In New Hampshire v Maine(1976), the justices rejected a finding of the special master by accepting a consent decree proposed by the two states.

Eleventh Amendment:

This would appear to take the wind out of cases brought by foreign ambassadors. Cases against such ambassadors would seem to be precluded by diplomatic immunity. Are there any loopholes here, or has that part of the Supreme Court’s original jurisdiction been completely eliminated?

Second question: Don’t admiralty and maritime courts normally handle their respective cases? Or is this again an instance where Article III is a ceiling on original jurisdiction, which subsequent establishment of maritime courts has effectively eliminated?

Ignatius. Fantastic name. Do you wear a hunting cap and corderoy pants, as well?

Well, it sounds like the Justices of the Supreme Court don’t do any trial work these days, but back in 1794 it was, apparently, the Chief Justice himself who was charging the jury.

When was the last time that the Supreme Court exercised original jurisdiction and didn’t appoint a master to serve as a trial judge?

<<[The 11th Amendment] would appear to take the wind out of cases brought by foreign ambassadors.>>

Nope. The Amendment only applies where the defendant is one of the 50 states, so Kofi Annan can sue his next-door neighbor all he wants.

As to the Supreme Court sitting as a trial court, I’d certainly never heard of it before (although I know they have exclusive jurisdiction in certain matters which might require a trial). I’d be shocked if the Court empaneled a jury any time in the 20th century. As to practices in the 1700’s, they were very irregular. The Court was kind of a joke before John Marshall became Chief Justice in the early 1800’s and bellowed (via Marbury) that he wouldn’t be taking any shit from anyone, even President Jefferson.

–Cliffy, Esq.

Article III, Sec 2 bestows original jurisdiction in SCOTUS, * inter alia * between a suit in law or equity between citizens of different states.

The 11th amendment:

A reading of this amendment does not seem to abrogate the original jurisdiction of SCOTUS between citizens of different states. Yet, by some convoluted reasoning, IIRC, it does. So, a citizen of one state cannot sue a citizen of another state using SCOTUS as a trial court.

Houlihan, why yes I’ve been known to do so. However I don’t live with my mom in New Orleans. I live with two third years in Lexington.

BTW, for that matter a citizen can’t sue his own state using the Supreme Court (SCotUS for us nerds) as a trial court (no offense barbitu8).

You may wish to read Article III, section 2 again, barbitu8. The first paragraph says the judicial power of the United States extends to cases between citizens of different states. However, it is the second paragraph of section 2 that delineates the Supreme Court’s jurisdiction:

(emphasis added)

The 11th Amendment controversy you appear to be remembering is that it has been interpreted as prohibiting federal jurisdiction over suits by citizens against their own states, even though the language strictly bars only suits by citizens of one state against another state.
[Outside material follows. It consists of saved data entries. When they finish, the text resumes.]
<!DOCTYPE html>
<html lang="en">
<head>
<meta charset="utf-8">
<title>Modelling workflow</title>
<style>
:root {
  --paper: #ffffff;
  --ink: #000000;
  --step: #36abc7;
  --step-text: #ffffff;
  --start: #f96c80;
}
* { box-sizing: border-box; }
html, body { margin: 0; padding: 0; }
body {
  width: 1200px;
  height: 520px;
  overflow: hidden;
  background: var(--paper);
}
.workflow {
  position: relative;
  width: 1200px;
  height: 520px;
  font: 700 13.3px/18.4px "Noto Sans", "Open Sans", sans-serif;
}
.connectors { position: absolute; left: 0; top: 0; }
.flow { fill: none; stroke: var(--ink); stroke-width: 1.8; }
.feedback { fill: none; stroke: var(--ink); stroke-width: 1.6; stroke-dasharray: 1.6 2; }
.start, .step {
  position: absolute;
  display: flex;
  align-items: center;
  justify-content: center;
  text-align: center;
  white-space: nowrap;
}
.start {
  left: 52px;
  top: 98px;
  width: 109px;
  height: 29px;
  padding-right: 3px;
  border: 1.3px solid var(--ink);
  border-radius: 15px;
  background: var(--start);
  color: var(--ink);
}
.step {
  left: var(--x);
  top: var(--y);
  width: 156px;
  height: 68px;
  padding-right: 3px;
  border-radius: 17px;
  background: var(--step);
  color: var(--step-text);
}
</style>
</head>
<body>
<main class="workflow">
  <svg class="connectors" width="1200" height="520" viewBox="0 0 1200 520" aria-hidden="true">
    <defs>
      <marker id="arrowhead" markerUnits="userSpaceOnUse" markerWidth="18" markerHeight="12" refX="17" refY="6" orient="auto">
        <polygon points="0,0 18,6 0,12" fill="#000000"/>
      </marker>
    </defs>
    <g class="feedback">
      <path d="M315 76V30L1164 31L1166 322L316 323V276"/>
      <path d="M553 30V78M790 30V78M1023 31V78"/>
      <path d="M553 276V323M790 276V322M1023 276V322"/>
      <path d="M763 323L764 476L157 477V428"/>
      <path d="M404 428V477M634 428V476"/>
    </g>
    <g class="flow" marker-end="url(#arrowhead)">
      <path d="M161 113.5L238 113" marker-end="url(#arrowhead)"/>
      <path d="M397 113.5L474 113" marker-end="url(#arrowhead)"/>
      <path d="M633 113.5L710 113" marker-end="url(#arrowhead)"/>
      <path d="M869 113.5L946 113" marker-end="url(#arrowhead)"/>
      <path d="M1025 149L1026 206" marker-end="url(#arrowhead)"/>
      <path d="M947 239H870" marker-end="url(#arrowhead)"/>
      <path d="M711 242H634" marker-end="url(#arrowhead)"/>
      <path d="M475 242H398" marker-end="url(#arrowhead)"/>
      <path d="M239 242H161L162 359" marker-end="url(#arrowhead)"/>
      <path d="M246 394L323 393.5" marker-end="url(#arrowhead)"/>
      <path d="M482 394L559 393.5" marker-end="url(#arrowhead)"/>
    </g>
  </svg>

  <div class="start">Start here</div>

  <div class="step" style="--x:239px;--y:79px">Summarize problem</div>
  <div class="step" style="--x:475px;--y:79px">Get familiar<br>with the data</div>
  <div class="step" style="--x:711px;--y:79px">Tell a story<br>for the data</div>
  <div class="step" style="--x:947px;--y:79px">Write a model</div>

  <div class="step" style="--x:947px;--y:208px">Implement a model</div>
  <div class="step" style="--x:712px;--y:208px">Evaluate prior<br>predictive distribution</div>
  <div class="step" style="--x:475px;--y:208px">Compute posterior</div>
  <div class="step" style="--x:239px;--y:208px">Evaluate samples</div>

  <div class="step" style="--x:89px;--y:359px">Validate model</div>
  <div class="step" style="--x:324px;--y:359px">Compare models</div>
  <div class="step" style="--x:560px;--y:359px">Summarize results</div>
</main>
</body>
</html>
barbitu8, the Supreme Court has never had original jurisdiction in diversity cases (suits between citizens of different states). Diversity jurisidiction is included in “the judicial power of the United States” but can only vested in the lower federal courts at first instance. The Supreme Court in turn can be given appellate jurisdiction in diversity matters.

With respect to the Eleventh Amendment, we chattered about it last fall in this thread.

You Confederate Dunce, you.

Ummm, what can I say? Guilty as charged.

And by the way, JS, how did you get ahold of my grades?

Yep. Hans v. Louisiana in 1890.

Also yep. Marbury v. Madison.

I missed a Federal Jurisdiction thread!! Damnitt!!